Go through the data below and copy each line that includes "skin".

# # # #

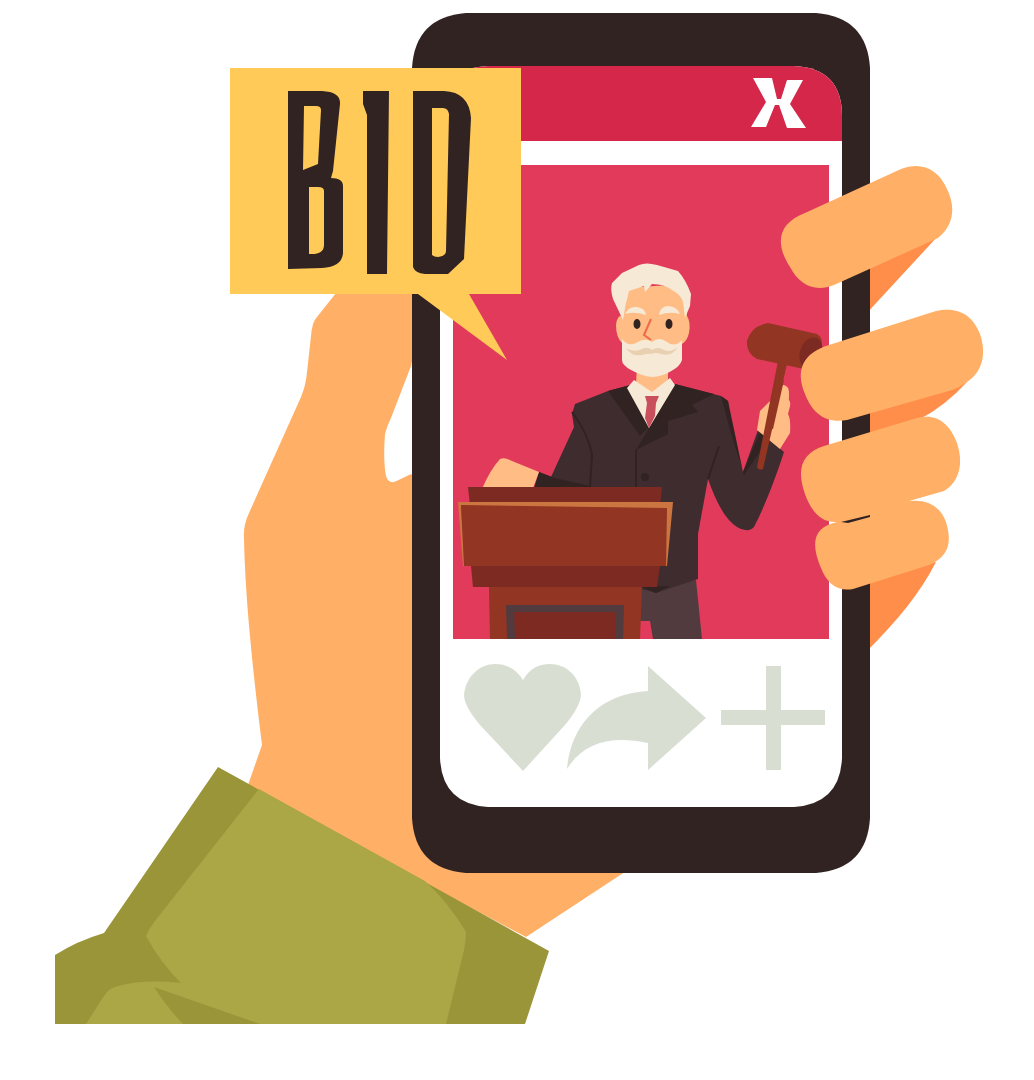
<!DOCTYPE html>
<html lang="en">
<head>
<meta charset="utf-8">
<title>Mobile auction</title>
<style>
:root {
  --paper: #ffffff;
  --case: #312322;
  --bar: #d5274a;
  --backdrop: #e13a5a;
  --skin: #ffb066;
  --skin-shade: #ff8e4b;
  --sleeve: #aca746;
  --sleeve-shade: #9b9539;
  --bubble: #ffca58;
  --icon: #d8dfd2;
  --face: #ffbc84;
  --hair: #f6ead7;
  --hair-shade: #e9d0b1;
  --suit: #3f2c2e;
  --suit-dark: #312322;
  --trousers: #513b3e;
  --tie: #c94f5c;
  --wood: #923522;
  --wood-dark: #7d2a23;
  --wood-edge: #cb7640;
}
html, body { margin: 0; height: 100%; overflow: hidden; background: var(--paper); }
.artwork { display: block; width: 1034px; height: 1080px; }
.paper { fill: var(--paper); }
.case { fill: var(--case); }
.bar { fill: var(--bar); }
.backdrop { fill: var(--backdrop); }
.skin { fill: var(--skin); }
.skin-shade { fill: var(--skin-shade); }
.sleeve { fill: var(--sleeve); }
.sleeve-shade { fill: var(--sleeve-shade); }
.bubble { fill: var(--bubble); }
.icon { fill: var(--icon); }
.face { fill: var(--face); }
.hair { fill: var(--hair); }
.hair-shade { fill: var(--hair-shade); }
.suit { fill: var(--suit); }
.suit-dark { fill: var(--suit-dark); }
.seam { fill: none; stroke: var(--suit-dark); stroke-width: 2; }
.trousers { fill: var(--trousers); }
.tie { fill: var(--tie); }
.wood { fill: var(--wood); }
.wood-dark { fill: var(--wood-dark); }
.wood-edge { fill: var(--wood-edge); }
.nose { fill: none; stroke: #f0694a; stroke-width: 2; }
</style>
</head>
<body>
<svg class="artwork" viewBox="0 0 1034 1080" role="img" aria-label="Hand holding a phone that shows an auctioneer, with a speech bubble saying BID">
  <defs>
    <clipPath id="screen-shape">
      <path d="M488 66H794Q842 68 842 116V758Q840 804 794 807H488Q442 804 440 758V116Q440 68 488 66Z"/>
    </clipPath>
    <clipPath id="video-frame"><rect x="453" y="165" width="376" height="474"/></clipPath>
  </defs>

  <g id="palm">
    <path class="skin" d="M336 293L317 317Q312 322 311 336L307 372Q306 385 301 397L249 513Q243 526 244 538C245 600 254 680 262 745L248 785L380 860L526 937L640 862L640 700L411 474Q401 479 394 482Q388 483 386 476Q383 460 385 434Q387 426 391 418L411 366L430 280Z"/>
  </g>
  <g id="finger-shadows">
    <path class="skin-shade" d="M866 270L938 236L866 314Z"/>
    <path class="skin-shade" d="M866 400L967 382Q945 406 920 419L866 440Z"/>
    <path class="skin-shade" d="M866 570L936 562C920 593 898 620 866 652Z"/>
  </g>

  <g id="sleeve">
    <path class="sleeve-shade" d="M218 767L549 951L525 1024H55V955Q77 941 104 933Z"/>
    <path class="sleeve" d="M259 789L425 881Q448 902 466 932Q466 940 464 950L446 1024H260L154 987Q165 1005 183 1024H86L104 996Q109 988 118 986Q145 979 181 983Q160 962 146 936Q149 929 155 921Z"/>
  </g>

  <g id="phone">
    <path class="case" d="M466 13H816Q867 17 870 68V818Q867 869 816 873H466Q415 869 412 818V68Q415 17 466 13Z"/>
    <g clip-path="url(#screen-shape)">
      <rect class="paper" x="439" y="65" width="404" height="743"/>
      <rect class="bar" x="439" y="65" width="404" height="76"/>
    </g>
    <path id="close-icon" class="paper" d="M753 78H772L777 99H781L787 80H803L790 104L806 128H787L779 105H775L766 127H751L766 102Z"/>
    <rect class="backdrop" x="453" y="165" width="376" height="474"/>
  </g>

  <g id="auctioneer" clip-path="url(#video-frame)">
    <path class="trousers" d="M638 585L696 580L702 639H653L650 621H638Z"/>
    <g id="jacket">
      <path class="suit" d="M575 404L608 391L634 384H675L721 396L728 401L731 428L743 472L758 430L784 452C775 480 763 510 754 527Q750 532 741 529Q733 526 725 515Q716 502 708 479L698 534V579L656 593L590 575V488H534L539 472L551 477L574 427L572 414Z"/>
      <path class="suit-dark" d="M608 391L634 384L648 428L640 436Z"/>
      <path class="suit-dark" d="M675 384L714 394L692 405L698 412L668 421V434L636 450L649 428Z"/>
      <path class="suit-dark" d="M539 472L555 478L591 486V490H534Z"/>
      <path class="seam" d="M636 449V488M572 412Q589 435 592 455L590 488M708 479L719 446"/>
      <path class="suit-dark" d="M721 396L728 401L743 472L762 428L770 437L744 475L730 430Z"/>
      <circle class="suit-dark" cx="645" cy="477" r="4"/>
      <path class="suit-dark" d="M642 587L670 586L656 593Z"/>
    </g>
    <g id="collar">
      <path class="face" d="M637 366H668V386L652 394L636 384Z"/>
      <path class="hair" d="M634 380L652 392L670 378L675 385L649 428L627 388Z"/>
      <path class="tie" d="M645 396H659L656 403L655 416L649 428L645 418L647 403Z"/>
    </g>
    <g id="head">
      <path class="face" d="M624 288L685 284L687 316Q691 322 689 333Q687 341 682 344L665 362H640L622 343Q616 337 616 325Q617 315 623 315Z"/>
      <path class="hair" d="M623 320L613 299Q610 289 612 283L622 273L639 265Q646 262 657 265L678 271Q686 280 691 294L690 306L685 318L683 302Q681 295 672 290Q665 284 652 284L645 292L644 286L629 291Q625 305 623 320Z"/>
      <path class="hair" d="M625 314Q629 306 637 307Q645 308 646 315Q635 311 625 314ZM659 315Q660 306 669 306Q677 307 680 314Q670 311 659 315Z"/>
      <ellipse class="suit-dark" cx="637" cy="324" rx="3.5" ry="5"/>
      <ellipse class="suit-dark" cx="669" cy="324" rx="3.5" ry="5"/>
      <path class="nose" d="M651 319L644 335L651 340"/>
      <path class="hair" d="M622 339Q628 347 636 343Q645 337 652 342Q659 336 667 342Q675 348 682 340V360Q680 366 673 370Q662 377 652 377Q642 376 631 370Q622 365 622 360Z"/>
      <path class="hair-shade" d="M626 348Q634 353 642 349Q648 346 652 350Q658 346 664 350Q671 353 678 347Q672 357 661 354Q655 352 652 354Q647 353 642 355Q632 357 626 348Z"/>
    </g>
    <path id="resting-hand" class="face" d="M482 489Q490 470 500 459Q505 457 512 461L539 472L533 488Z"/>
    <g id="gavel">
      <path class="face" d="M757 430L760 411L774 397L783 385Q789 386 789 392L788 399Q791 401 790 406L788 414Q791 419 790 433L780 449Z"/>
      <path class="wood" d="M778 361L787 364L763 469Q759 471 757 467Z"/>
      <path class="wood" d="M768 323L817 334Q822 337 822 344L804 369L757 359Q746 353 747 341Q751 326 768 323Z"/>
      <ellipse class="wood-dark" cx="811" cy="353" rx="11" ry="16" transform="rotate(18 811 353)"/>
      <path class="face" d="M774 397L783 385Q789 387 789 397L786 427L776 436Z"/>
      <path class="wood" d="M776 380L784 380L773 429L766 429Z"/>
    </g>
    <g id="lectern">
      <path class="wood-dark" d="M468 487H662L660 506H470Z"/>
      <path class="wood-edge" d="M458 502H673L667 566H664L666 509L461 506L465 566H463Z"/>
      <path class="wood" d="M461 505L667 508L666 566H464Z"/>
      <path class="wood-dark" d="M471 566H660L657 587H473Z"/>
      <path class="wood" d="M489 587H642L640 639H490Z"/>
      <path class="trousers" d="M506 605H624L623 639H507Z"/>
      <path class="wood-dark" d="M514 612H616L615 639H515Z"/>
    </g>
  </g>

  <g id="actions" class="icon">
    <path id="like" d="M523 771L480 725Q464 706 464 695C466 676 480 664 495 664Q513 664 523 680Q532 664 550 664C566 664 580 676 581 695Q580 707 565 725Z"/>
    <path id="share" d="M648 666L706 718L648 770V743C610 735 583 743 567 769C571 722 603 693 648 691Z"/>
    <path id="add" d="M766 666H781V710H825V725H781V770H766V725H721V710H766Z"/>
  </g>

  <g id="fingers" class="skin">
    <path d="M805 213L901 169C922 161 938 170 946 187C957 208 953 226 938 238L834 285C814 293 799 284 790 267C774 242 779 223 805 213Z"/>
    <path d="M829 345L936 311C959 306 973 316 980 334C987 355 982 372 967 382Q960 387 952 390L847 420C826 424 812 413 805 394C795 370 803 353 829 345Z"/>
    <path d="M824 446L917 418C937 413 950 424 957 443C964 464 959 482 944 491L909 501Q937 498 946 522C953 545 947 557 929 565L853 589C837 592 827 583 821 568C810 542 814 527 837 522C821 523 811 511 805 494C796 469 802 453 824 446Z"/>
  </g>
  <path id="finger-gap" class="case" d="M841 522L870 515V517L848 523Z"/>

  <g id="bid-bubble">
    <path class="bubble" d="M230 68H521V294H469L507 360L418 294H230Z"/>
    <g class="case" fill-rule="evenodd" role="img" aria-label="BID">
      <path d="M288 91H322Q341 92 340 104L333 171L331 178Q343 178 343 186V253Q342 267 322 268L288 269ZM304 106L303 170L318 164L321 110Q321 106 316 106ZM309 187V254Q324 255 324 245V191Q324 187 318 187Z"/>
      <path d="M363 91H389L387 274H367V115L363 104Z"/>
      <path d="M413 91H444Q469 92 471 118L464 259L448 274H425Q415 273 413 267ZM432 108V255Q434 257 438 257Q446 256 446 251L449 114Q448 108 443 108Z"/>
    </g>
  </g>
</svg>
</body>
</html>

# # # #

SOLUTION:
  --skin: #ffb066;
  --skin-shade: #ff8e4b;
.skin { fill: var(--skin); }
.skin-shade { fill: var(--skin-shade); }
    <path class="skin" d="M336 293L317 317Q312 322 311 336L307 372Q306 385 301 397L249 513Q243 526 244 538C245 600 254 680 262 745L248 785L380 860L526 937L640 862L640 700L411 474Q401 479 394 482Q388 483 386 476Q383 460 385 434Q387 426 391 418L411 366L430 280Z"/>
    <path class="skin-shade" d="M866 270L938 236L866 314Z"/>
    <path class="skin-shade" d="M866 400L967 382Q945 406 920 419L866 440Z"/>
    <path class="skin-shade" d="M866 570L936 562C920 593 898 620 866 652Z"/>
  <g id="fingers" class="skin">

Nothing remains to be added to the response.